- [Assignment]: Go through the data below and gather each line containing "клиента".
═════ Stored data ═════
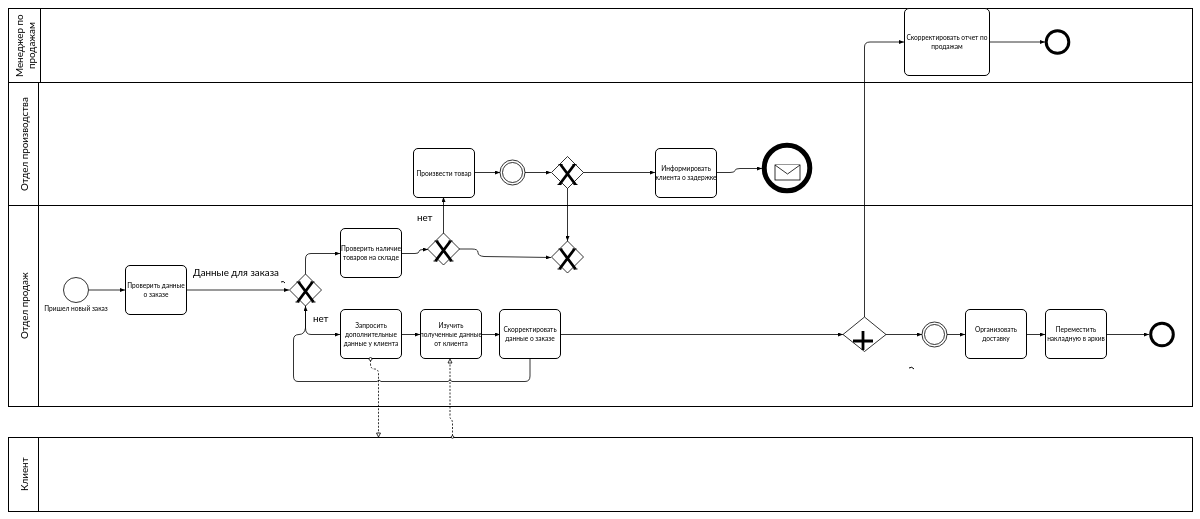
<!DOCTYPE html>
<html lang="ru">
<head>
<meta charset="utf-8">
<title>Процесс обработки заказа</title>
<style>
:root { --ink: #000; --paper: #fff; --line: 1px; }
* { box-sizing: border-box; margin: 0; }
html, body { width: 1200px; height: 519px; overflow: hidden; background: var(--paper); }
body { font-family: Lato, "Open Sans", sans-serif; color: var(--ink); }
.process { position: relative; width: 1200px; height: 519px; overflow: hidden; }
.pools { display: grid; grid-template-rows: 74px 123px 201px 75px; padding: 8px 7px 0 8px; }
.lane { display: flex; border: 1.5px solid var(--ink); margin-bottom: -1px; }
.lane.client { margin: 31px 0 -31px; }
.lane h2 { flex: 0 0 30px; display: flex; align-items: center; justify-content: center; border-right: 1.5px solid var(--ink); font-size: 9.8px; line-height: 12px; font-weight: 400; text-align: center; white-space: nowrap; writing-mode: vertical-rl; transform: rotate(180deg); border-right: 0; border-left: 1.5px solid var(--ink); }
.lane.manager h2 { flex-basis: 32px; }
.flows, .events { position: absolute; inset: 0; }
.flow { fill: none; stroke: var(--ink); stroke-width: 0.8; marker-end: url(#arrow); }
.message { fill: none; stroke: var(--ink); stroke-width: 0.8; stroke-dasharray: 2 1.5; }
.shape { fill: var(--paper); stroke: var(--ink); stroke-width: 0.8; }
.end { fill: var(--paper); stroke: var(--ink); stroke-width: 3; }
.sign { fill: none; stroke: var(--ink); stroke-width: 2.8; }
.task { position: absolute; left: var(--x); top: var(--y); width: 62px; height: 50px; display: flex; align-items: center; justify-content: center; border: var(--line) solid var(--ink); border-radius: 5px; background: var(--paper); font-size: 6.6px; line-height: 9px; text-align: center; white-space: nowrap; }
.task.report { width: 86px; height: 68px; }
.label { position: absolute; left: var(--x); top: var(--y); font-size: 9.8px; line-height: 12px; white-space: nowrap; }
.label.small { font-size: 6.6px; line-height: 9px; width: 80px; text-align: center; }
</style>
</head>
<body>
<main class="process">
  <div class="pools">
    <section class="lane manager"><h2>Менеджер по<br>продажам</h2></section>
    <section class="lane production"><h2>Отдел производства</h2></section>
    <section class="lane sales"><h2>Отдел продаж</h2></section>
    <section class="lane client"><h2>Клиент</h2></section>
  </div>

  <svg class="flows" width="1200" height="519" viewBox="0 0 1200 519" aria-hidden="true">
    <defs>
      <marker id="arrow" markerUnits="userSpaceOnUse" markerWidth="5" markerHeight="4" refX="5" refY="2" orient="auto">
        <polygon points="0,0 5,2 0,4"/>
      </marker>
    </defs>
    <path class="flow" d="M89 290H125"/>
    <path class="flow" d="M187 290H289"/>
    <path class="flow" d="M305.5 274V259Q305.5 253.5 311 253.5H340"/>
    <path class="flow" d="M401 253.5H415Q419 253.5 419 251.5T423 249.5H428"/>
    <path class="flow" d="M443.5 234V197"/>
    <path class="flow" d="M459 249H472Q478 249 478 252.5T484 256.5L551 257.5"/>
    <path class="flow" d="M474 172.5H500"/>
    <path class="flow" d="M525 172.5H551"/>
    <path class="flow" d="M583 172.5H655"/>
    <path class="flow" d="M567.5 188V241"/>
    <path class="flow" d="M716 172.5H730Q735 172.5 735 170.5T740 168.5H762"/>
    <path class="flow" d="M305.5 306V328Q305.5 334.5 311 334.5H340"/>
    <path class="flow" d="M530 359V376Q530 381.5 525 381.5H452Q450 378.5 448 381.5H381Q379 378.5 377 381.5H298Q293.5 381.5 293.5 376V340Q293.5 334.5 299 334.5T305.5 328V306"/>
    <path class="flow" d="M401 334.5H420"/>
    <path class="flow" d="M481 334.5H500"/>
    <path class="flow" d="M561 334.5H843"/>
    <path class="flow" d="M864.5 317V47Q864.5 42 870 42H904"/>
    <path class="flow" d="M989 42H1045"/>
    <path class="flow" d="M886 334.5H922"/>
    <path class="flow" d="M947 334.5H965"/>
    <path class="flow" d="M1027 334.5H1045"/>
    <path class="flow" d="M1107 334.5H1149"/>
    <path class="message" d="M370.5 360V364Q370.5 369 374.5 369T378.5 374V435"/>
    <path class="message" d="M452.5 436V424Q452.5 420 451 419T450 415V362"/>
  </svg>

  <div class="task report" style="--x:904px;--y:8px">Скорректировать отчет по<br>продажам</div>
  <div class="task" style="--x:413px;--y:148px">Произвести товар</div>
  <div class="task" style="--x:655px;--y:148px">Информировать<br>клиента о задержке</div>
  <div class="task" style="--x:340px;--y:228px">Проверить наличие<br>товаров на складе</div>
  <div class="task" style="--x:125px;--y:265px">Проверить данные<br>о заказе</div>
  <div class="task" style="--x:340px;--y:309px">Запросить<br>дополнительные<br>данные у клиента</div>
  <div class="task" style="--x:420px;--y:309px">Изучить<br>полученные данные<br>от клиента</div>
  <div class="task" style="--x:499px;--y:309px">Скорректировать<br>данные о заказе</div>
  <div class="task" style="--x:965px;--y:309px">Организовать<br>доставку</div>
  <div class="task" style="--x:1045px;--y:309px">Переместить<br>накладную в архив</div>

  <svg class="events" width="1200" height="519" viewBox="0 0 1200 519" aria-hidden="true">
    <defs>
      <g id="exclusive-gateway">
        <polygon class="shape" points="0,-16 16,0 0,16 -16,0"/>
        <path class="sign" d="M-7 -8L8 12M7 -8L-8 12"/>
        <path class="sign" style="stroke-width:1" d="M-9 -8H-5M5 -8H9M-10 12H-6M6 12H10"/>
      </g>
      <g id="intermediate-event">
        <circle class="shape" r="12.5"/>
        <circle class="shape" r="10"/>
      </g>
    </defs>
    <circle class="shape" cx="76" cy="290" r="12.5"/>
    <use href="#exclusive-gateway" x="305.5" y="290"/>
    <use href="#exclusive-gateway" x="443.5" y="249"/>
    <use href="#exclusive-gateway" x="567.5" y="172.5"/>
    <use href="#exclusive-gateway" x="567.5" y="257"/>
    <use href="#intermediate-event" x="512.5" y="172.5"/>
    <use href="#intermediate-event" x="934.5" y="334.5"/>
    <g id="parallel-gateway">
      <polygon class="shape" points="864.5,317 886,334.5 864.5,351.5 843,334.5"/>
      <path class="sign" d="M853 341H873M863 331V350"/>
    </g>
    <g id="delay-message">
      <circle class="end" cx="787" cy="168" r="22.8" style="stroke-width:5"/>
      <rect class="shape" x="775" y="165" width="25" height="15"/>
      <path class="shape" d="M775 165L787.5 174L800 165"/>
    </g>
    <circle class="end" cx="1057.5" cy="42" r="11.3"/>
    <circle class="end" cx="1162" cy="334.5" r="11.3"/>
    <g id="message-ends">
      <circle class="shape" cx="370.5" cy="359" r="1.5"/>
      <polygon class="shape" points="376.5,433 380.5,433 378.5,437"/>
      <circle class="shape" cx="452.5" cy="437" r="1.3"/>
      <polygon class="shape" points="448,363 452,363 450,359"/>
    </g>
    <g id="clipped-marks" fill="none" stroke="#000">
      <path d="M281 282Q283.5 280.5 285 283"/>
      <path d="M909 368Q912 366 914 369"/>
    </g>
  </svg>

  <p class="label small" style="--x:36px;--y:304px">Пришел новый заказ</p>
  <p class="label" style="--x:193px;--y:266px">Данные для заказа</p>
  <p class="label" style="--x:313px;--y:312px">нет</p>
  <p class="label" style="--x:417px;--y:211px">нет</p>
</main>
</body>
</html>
═════
- [Finished exercise]:
  <div class="task" style="--x:655px;--y:148px">Информировать<br>клиента о задержке</div>
  <div class="task" style="--x:340px;--y:309px">Запросить<br>дополнительные<br>данные у клиента</div>
  <div class="task" style="--x:420px;--y:309px">Изучить<br>полученные данные<br>от клиента</div>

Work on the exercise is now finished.